Exercise – The word to look for is "patches". Report every line of the entries below that has it.

[Study material — start]

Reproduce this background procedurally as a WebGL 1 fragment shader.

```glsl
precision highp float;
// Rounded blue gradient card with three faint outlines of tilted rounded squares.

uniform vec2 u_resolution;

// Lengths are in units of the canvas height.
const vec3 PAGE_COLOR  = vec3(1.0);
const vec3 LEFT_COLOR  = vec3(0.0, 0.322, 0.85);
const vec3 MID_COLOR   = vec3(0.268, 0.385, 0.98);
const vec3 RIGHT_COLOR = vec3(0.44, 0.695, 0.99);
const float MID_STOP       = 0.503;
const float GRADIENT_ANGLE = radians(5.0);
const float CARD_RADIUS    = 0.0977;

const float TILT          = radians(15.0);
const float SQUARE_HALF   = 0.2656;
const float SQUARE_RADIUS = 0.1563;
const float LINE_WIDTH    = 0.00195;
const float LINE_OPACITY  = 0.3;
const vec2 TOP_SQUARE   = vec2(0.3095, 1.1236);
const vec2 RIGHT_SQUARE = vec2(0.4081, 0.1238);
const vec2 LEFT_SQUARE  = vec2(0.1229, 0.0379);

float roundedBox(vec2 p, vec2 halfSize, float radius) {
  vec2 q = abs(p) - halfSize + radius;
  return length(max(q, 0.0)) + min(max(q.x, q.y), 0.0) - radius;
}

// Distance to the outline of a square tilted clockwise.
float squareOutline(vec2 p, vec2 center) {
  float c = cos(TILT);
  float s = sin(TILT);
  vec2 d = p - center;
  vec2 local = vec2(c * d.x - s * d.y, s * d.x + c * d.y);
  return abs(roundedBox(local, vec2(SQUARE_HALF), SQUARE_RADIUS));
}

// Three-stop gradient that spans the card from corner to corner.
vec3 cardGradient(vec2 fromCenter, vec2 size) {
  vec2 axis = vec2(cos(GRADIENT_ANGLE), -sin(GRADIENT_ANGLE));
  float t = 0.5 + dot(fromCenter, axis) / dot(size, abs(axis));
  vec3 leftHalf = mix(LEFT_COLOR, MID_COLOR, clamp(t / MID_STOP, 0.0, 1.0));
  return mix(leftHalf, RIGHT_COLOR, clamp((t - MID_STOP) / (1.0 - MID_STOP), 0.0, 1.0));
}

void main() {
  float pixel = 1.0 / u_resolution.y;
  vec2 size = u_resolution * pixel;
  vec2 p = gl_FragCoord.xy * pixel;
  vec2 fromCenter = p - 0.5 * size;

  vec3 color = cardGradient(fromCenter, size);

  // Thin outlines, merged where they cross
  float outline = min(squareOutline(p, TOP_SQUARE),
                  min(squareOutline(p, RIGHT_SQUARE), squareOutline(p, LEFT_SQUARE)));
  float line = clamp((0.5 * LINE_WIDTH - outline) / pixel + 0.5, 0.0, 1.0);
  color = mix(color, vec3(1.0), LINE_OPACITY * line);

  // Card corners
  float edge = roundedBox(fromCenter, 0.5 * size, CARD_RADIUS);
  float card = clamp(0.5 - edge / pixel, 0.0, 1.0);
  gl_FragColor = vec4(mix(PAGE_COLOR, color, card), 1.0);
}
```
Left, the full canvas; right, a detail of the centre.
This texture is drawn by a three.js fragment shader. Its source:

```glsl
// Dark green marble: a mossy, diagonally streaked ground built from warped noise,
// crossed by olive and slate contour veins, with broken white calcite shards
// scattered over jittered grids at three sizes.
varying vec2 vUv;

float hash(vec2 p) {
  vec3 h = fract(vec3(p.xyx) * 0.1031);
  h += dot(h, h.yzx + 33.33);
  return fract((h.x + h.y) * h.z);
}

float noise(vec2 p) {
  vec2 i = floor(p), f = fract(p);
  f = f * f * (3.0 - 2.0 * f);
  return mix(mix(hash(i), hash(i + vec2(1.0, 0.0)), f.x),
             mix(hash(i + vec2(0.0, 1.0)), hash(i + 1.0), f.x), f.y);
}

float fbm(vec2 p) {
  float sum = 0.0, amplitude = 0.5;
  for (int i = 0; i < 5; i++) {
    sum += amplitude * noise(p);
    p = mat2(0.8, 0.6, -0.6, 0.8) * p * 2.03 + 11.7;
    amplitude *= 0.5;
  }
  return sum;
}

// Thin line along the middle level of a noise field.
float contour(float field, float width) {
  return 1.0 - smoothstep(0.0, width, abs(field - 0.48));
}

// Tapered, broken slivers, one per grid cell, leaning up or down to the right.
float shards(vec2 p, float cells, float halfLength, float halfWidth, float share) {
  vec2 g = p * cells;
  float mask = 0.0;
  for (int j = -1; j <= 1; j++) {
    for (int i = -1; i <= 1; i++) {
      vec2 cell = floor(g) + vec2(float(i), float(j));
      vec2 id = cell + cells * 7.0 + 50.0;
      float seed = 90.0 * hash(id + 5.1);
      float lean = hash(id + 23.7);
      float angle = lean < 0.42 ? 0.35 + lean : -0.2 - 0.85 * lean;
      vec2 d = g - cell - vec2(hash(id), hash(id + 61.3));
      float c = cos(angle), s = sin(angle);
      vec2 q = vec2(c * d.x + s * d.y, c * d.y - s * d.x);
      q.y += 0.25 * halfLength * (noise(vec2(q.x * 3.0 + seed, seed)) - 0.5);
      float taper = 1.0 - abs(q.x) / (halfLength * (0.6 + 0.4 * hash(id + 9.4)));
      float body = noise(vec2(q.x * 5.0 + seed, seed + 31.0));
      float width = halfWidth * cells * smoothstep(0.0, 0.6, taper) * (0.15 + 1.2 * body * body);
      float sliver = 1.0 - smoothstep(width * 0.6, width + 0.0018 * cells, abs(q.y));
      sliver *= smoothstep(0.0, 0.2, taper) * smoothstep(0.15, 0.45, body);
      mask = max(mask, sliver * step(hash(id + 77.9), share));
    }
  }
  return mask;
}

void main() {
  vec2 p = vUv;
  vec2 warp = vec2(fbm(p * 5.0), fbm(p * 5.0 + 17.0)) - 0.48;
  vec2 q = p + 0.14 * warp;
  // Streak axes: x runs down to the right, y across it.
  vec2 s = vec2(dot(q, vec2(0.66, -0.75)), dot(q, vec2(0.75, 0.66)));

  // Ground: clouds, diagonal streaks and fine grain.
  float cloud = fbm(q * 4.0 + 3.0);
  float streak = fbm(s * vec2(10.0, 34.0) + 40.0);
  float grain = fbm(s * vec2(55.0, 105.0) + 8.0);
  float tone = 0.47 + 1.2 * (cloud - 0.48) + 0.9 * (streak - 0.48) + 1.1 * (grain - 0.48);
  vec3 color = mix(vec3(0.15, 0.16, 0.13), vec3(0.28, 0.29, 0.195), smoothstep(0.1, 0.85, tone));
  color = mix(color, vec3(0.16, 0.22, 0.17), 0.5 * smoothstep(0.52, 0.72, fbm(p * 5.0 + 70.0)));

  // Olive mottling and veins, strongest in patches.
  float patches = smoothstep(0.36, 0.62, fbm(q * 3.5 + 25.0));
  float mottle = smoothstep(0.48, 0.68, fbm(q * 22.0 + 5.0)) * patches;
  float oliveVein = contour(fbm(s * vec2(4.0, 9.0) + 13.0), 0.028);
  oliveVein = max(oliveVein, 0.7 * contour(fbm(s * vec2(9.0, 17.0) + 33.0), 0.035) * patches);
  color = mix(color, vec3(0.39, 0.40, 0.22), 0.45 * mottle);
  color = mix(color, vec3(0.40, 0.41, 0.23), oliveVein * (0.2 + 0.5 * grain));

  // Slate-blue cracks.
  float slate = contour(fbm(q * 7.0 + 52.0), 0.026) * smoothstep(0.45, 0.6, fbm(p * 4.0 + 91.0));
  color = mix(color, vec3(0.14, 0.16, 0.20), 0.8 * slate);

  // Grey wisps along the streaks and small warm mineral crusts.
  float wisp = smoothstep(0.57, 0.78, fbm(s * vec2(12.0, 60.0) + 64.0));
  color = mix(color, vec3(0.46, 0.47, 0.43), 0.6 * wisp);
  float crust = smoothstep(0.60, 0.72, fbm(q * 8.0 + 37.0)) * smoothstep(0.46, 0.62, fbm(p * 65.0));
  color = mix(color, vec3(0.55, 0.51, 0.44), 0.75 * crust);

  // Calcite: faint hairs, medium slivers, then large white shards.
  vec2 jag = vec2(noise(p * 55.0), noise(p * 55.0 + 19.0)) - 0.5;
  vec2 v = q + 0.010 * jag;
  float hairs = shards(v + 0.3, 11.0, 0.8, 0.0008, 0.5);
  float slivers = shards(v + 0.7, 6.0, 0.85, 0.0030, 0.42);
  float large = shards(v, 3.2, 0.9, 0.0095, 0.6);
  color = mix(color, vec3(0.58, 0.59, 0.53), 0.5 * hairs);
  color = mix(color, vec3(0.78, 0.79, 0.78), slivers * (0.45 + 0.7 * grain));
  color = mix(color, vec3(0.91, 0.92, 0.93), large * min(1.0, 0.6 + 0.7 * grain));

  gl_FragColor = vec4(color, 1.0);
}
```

[Study material — finish]

Response below –
  // Olive mottling and veins, strongest in patches.
  float patches = smoothstep(0.36, 0.62, fbm(q * 3.5 + 25.0));
  float mottle = smoothstep(0.48, 0.68, fbm(q * 22.0 + 5.0)) * patches;
  oliveVein = max(oliveVein, 0.7 * contour(fbm(s * vec2(9.0, 17.0) + 33.0), 0.035) * patches);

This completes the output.